Brad Hayes successfully defends his dissertation

September 24, 2015
On Thursday, September 24, 2015, lab member Brad Hayes successfully defended his dissertation “Supportive Behaviors for Human-Robot Teaming.” Brad is now a Postdoctoral Associate in the Interactive Robotics Lab at MIT under the direction of Professor Julie Shah. 
Defense Abstract:

While robotics has made considerable strides toward more robust and adaptive manipulation, perception, and planning, robots in the near future are unlikely to be as dexterous, competent, and versatile as human workers. Rather than try to create fully autonomous systems that accomplish tasks independently, a more practical approach is to construct robots that work alongside people. This allows human and robot workers to concentrate on the tasks for which they are each best suited, while simultaneously providing the capability to assist each other during tasks that one worker lacks the ability to complete independently in a safe or maximally proficient manner. Human-robot teaming advances have the potential to extend applications of autonomous robots well beyond their current, limited roles in factory automation settings.

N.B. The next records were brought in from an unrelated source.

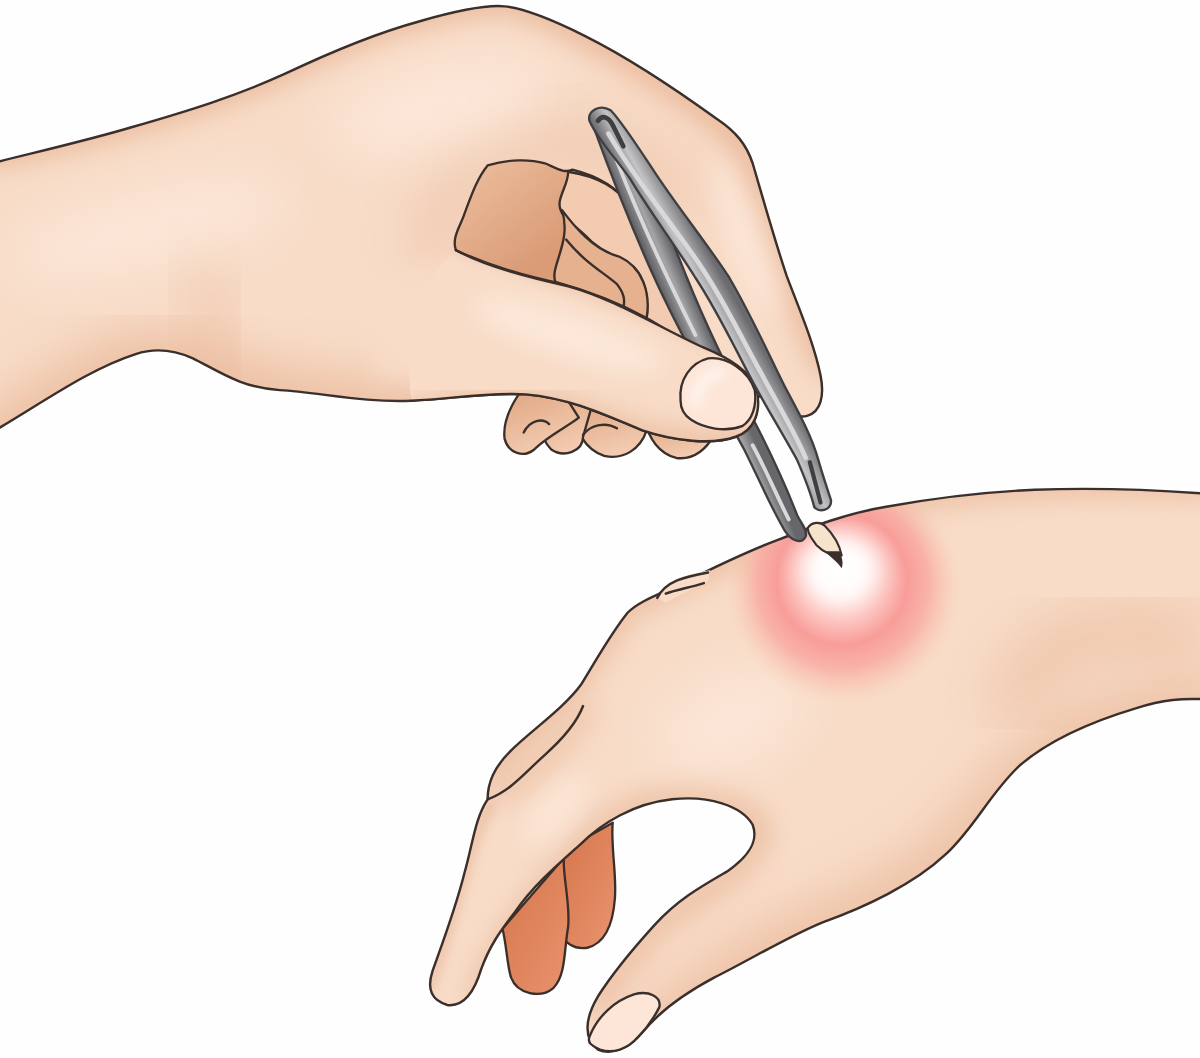
<!DOCTYPE html>
<html lang="en">
<head>
<meta charset="utf-8">
<title>Removing a sting with tweezers</title>
<style>
:root{
  --paper:#fefefe;
  --ink:#3a2f2b;
  --skin:#f8dcc8;
  --skin-mid:#f3cbb0;
  --skin-shade:#e3a985;
  --skin-light:#fdeadd;
  --palm:#d99a75;
  --palm-light:#eec0a0;
  --under:#e08257;
  --nail:#fde6d8;
  --steel:#8b8b8d;
  --steel-dark:#3f3f42;
  --steel-light:#d9d9db;
  --sting:#f6e3cb;
}
html,body{margin:0;padding:0;background:var(--paper);overflow:hidden}
.illustration{display:block;width:1200px;height:1058px;background:var(--paper)}
.outline{fill:none;stroke:var(--ink);stroke-width:1.15;stroke-linecap:round;stroke-linejoin:round}
.skin{fill:var(--skin)}
.shade{fill:none;stroke:var(--skin-shade);stroke-linecap:round;stroke-linejoin:round}
.glow{fill:var(--skin-light)}
.nail{fill:var(--nail);stroke:var(--ink);stroke-width:1.1}
.tip{fill:url(#curled-skin);stroke:var(--ink);stroke-width:1.1;stroke-linejoin:round}
.metal-edge{stroke:var(--steel-dark);stroke-width:1.1;stroke-linejoin:round}
.shine{fill:none;stroke:var(--steel-light);stroke-linecap:round}
</style>
</head>
<body>
<svg class="illustration" viewBox="0 0 566 499" preserveAspectRatio="none" role="img" aria-label="A hand using tweezers to pull a sting from the red, swollen back of another hand">
  <defs>
    <filter id="soft" x="-30%" y="-30%" width="160%" height="160%"><feGaussianBlur stdDeviation="6"/></filter>
    <filter id="softer" x="-50%" y="-50%" width="200%" height="200%"><feGaussianBlur stdDeviation="13"/></filter>
    <filter id="soft-small" x="-50%" y="-50%" width="200%" height="200%"><feGaussianBlur stdDeviation="2.5"/></filter>

    <linearGradient id="palm-tone" x1="0" y1="0" x2="1" y2="1">
      <stop offset="0" stop-color="var(--palm-light)"/>
      <stop offset=".45" stop-color="var(--palm)"/>
      <stop offset="1" stop-color="var(--palm-light)"/>
    </linearGradient>
    <linearGradient id="curled-skin" x1="0" y1="0" x2=".4" y2="1">
      <stop offset="0" stop-color="#dfa581"/>
      <stop offset="1" stop-color="var(--skin-mid)"/>
    </linearGradient>
    <linearGradient id="under-finger" x1="0" y1="0" x2="1" y2="1">
      <stop offset="0" stop-color="#d47449"/>
      <stop offset="1" stop-color="#e99470"/>
    </linearGradient>
    <linearGradient id="steel-front" gradientUnits="userSpaceOnUse" x1="328" y1="150" x2="346" y2="140">
      <stop offset="0" stop-color="#56565a"/>
      <stop offset=".5" stop-color="#c4c4c7"/>
      <stop offset="1" stop-color="#6b6b6f"/>
    </linearGradient>
    <linearGradient id="steel-back" gradientUnits="userSpaceOnUse" x1="308" y1="134" x2="322" y2="128">
      <stop offset="0" stop-color="#4a4a4e"/>
      <stop offset=".6" stop-color="#a5a5a8"/>
      <stop offset="1" stop-color="#67676b"/>
    </linearGradient>
    <radialGradient id="swelling" gradientUnits="userSpaceOnUse" cx="398" cy="277" r="56" fx="396" fy="269">
      <stop offset="0" stop-color="#ffffff"/>
      <stop offset=".2" stop-color="#fff3f1"/>
      <stop offset=".38" stop-color="#fdc4bf"/>
      <stop offset=".55" stop-color="#f89d99"/>
      <stop offset=".72" stop-color="#f9a7a0" stop-opacity=".8"/>
      <stop offset=".88" stop-color="#f8bca9" stop-opacity=".35"/>
      <stop offset="1" stop-color="#f8d3bd" stop-opacity="0"/>
    </radialGradient>

    <path id="helper-hand-shape" d="M-4 77 C20 71 42 66 62 60 C90 52 112 45 134 35 C155 25 176 16 198 10 C212 6 228 2 238 3 C248 4 262 10 276 17 C296 27 320 43 338 56 C347 62 352 68 355 77 C360 94 365 112 371 130 C377 146 384 162 387 177 C389 187 387 194 381 196 C375 198 370 193 365 187 L357 187 C358 196 355 203 347 206 C336 210 318 208 303 203 C286 196 270 188 248 186 C230 185 214 188 194 189 C172 190 150 185 132 184 C114 183 103 175 91 169 C82 165 73 164 64 167 C42 174 20 190 -4 204 Z"/>
    <path id="thumb-shape" d="M215 119 C230 126 250 131 268 135 C290 141 312 155 332 164 C344 169 354 175 357 184 C359 194 356 203 347 206 C336 210 318 208 303 203 C286 196 270 188 248 186 C230 185 214 188 194 189 C190 160 198 130 215 119 Z"/>
    <path id="patient-hand-shape" d="M571 233 C545 231 515 230 488 231 C464 232 440 235 418 239 C400 242 384 248 366 255 C350 261 336 268 322 275 C312 280 302 283 296 289 C288 299 282 310 274 323 C266 334 250 345 241 354 C233 362 230 369 230 377 C224 386 223 398 219 412 C215 428 209 444 204 458 C201 467 204 472 211 474 C219 475 224 467 227 457 C231 446 236 439 243 430 C252 417 264 407 274 398 C284 388 299 379 317 377 C334 375 350 380 355 389 C358 397 353 404 343 411 C331 418 320 424 309 436 C299 447 289 459 282 470 C276 480 275 490 282 495 C289 498 297 494 303 487 C311 477 322 469 337 461 C355 452 371 442 388 435 C408 428 431 417 446 403 C460 390 467 374 481 361 C495 349 516 340 536 334 C548 330 558 329 571 330 Z"/>

    <clipPath id="helper-clip"><use href="#helper-hand-shape"/></clipPath>
    <clipPath id="thumb-clip"><use href="#thumb-shape"/></clipPath>
    <clipPath id="patient-clip"><use href="#patient-hand-shape"/></clipPath>
  </defs>

  <g id="patient-hand">
    <g id="far-fingers" stroke="var(--ink)" stroke-width="1.1" stroke-linejoin="round">
      <path fill="url(#under-finger)" d="M266 401 L289 388 C288 399 291 413 290 424 C289 437 285 445 277 447 C271 448 266 445 264 439 Z"/>
      <path fill="url(#under-finger)" d="M270 400 L237 438 C239 446 239 454 241 461 C244 469 255 471 261 466 C267 460 266 448 268 437 C269 425 265 412 266 403 Z"/>
    </g>
    <use href="#patient-hand-shape" class="skin"/>
    <g clip-path="url(#patient-clip)">
      <path class="shade" filter="url(#softer)" stroke-width="20" opacity=".75" d="M571 336 C530 338 496 352 476 374 C458 400 436 419 400 435 C360 450 330 470 300 500"/>
      <path class="shade" filter="url(#soft)" stroke-width="9" opacity=".7" d="M571 229 C520 227 470 228 420 237 C370 248 330 270 295 287 C278 314 262 336 230 364"/>
      <path class="shade" filter="url(#soft)" stroke-width="9" opacity=".65" d="M226 470 C236 440 266 406 290 386 C318 370 350 374 359 392 C356 410 326 422 306 440 L280 474"/>
      <path class="shade" filter="url(#soft-small)" stroke-width="5" opacity=".5" d="M231 380 C220 400 214 435 202 466"/>
      <path class="shade" filter="url(#softer)" stroke-width="24" opacity=".45" d="M560 300 C520 292 495 300 478 328"/>
      <path class="shade" filter="url(#soft)" stroke-width="7" opacity=".55" d="M233 376 C250 368 266 354 277 335"/>
      <ellipse class="glow" filter="url(#softer)" cx="345" cy="340" rx="38" ry="22" transform="rotate(-24 345 340)" opacity=".7"/>
      <ellipse class="glow" filter="url(#soft)" cx="262" cy="382" rx="22" ry="8" transform="rotate(-48 262 382)" opacity=".7"/>
      <circle id="inflamed-area" cx="398" cy="277" r="56" fill="url(#swelling)"/>
      <ellipse cx="396" cy="267" rx="18" ry="13" fill="#fff" filter="url(#soft)" opacity=".85"/>
    </g>
    <use href="#patient-hand-shape" class="outline"/>
    <path class="outline" d="M230 377 C241 373 248 364 257 356 C266 348 272 341 275 333"/>
    <path class="skin" d="M310 282 C314 274 323 271 335 269 L334 274 L314 284 Z"/>
    <path class="outline" d="M310 282 C314 274 323 272 334 270 M314 280 C319 278 326 277 332 275"/>
    <path class="nail" d="M278 489 C282 479 290 472 299 469 C306 467 312 470 311 475 C308 481 304 486 301 489 C296 495 289 497 283 495 C279 493 277 492 278 489 Z"/>
  </g>

  <g id="helper-hand">
    <g id="curled-fingertips">
      <path class="tip" d="M304 198 C306 207 311 214 319 216 C327 217 333 212 337 205 Z"/>
      <path class="tip" d="M270 190 C271 203 276 212 285 215 C294 217 302 212 305 203 Z"/>
      <path class="tip" d="M257 187 C252 196 255 207 260 212 C266 216 275 213 275 206 L279 192 Z"/>
      <path class="tip" d="M246 184 C241 191 237 199 238 207 C240 214 247 216 252 212 C258 206 268 201 273 197 L266 186 Z"/>
      <path class="outline" d="M247 204 C250 198 256 197 259 200 M275 205 C279 200 286 199 291 202"/>
    </g>
    <use href="#helper-hand-shape" class="skin"/>
    <g clip-path="url(#helper-clip)">
      <path class="shade" filter="url(#soft)" stroke-width="11" opacity=".75" d="M-6 73 C40 65 100 48 134 32 C170 14 210 2 238 0 C272 10 325 43 350 66 C360 95 374 136 390 172"/>
      <path class="shade" filter="url(#softer)" stroke-width="22" opacity=".75" d="M-6 212 C30 188 55 170 76 170 C100 178 116 190 190 194 C220 190 258 184 300 208"/>
      <path class="shade" filter="url(#softer)" stroke-width="20" opacity=".4" d="M205 120 C208 92 222 70 252 66 C280 66 304 76 320 92"/>
      <path class="shade" filter="url(#softer)" stroke-width="14" opacity=".4" d="M88 126 C104 140 110 158 100 174"/>
      <ellipse class="glow" filter="url(#softer)" cx="208" cy="50" rx="55" ry="20" transform="rotate(-14 208 50)" opacity=".8"/>
      <ellipse class="glow" filter="url(#softer)" cx="70" cy="108" rx="70" ry="18" transform="rotate(-14 70 108)" opacity=".75"/>
      <ellipse class="glow" filter="url(#soft)" cx="352" cy="112" rx="8" ry="40" transform="rotate(-20 352 112)" opacity=".75"/>
    </g>
    <use href="#helper-hand-shape" class="outline"/>

    <g id="palm-hollow">
      <path fill="url(#palm-tone)" stroke="var(--ink)" stroke-width="1.1" stroke-linejoin="round" d="M230 78 C240 75 250 75 257 77 C262 79 266 82 270 80 C282 83 291 88 297 97 C306 112 318 137 331 165 C308 156 288 140 266 134 C246 130 228 124 215 118 C213 112 217 107 219 101 C222 93 225 84 230 78 Z"/>
      <path fill="var(--skin-mid)" stroke="var(--ink)" stroke-width="1.1" stroke-linejoin="round" d="M268 81 C281 83 291 88 297 97 C306 112 318 137 331 165 C320 160 314 155 305 150 C306 140 304 131 299 126 C291 121 282 118 276 111 C270 105 263 102 264 95 C265 90 268 86 268 81 Z"/>
      <path fill="#e6b18f" stroke="var(--ink)" stroke-width="1.1" stroke-linejoin="round" d="M265 99 C271 107 280 118 292 121 C303 126 307 138 305 150 C294 144 280 138 262 133 C259 126 270 114 265 99 Z"/>
      <path class="outline" d="M267 113 C276 124 284 128 291 134 C294 138 295 141 294 145"/>
    </g>
  </g>

  <g id="tweezers-back-arm">
    <path class="metal-edge" fill="url(#steel-back)" d="M280 60 C288 82 298 108 310 134 C322 160 340 192 351 212 C358 226 364 240 370 250 C373 255 378 257 380 253 C381 250 378 247 376 243 C371 230 365 217 358 203 C346 180 334 156 324 131 C314 106 304 80 291 62 Z"/>
    <path class="shine" stroke-width="1.8" d="M291 76 C302 104 314 130 328 158 M355 210 C361 221 366 233 372 245"/>
  </g>

  <g id="helper-thumb">
    <use href="#thumb-shape" class="skin"/>
    <g clip-path="url(#thumb-clip)">
      <path class="shade" filter="url(#soft)" stroke-width="11" opacity=".6" d="M194 196 C220 190 246 188 264 192 C290 202 320 213 352 208"/>
      <path class="shade" filter="url(#soft-small)" stroke-width="5" opacity=".4" d="M215 117 C250 128 290 138 335 163"/>
      <ellipse class="glow" filter="url(#soft)" cx="268" cy="158" rx="48" ry="10" transform="rotate(18 268 158)" opacity=".85"/>
    </g>
    <path class="skin" filter="url(#soft)" d="M176 132 L214 126 L214 178 L178 178 Z"/>
    <path class="outline" d="M215 118 C230 126 250 131 268 135 C290 141 312 155 332 164 C344 169 354 175 357 184 C359 194 356 203 347 206 C336 210 318 208 303 203 C286 196 270 188 248 186 C230 185 214 188 194 189"/>
    <path class="nail" d="M321 189 C320 179 326 171 334 169 C343 168 353 175 356 184 C357 191 355 198 350 201 C342 204 332 202 326 198 C323 196 321 193 321 189 Z"/>
    <path d="M328 190 C328 182 333 176 340 176" fill="none" stroke="#fff8f2" stroke-width="4" stroke-linecap="round" filter="url(#soft-small)"/>
  </g>

  <g id="tweezers-front-arm">
    <path class="metal-edge" fill="url(#steel-front)" d="M278 57 C277 52 283 49 288 52 C293 57 300 68 308 80 C319 97 333 114 344 131 C354 148 362 166 370 182 C377 195 383 206 386 217 C388 224 390 230 392 236 C392 241 386 242 384 239 C382 231 379 224 376 217 C370 206 362 193 355 180 C346 163 338 146 328 131 C318 115 306 99 297 84 C290 74 282 66 278 57 Z"/>
    <path class="shine" stroke-width="2.2" d="M287 63 C298 82 314 102 326 119 C339 137 349 158 359 176 C367 191 375 204 380 216"/>
    <path d="M282 57 C284 54 287 55 289 59 L294 69" fill="none" stroke="var(--steel-dark)" stroke-width="2.2" stroke-linecap="round"/>
    <path d="M382 218 L387 237" fill="none" stroke="var(--steel-dark)" stroke-width="2" stroke-linecap="round"/>
  </g>

  <g id="sting">
    <path fill="var(--sting)" stroke="var(--ink)" stroke-width="1" stroke-linejoin="round" d="M381 249 C383 246 387 246 389 248 C393 252 396 257 397 262 C393 263 388 260 385 257 C383 254 381 252 381 249 Z"/>
    <path d="M389 260 C392 263 395 265 397 268 C398 265 397 263 396 260 Z" fill="var(--ink)"/>
  </g>
</svg>
</body>
</html>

Much of modern robotics remains inapplicable in many domains where tasks are either too complex, beyond modern hardware limitations, too sensitive for non-human completion, or too flexible for static automation practices. In these situations human-robot teaming can be leveraged to improve the efficiency, quality-of-life, and safety of human partners.

In this defense, I describe algorithms that can create collaborative robots to provide assistance when useful, remove dull or undesirable responsibilities when possible, and assist with dangerous tasks when feasible. In doing so, I present a novel method for autonomously constructing hierarchical task networks that factor complex tasks in ways that make them approachable by modern planning and coordination algorithms. In particular, within these complex cooperative tasks I focus on facilitating collaboration between a lead worker and robotic assistant, defining and investigating a class of actions I term supportive behaviors: off-goal actions that serve to reduce the cognitive or kinematic complexity of tasks for teammates. The majority of contributions within this work center around discovering, learning, and executing these types of behaviors in multi-agent domains with asymmetric authority. I provide an examination of supportive behavior learning and execution from the perspective of task and motion planning, as well as that of learning directly from interactions with humans. These algorithms provide a collaborative robot with the capability to anticipate the needs of a human teammate and proactively offer help as needed or desired. Applications of this work include robots that provide tools just-in-time, robots that alter workspaces to make more optimal task orderings more obvious and more feasible, and robots that recognize when a user is delayed in a complex task and offer assistance.

Advisor: Brian Scassellati

Other committee members:
Dan Spielman
Julie Dorsey
Rod Grupen (University of Massachusetts)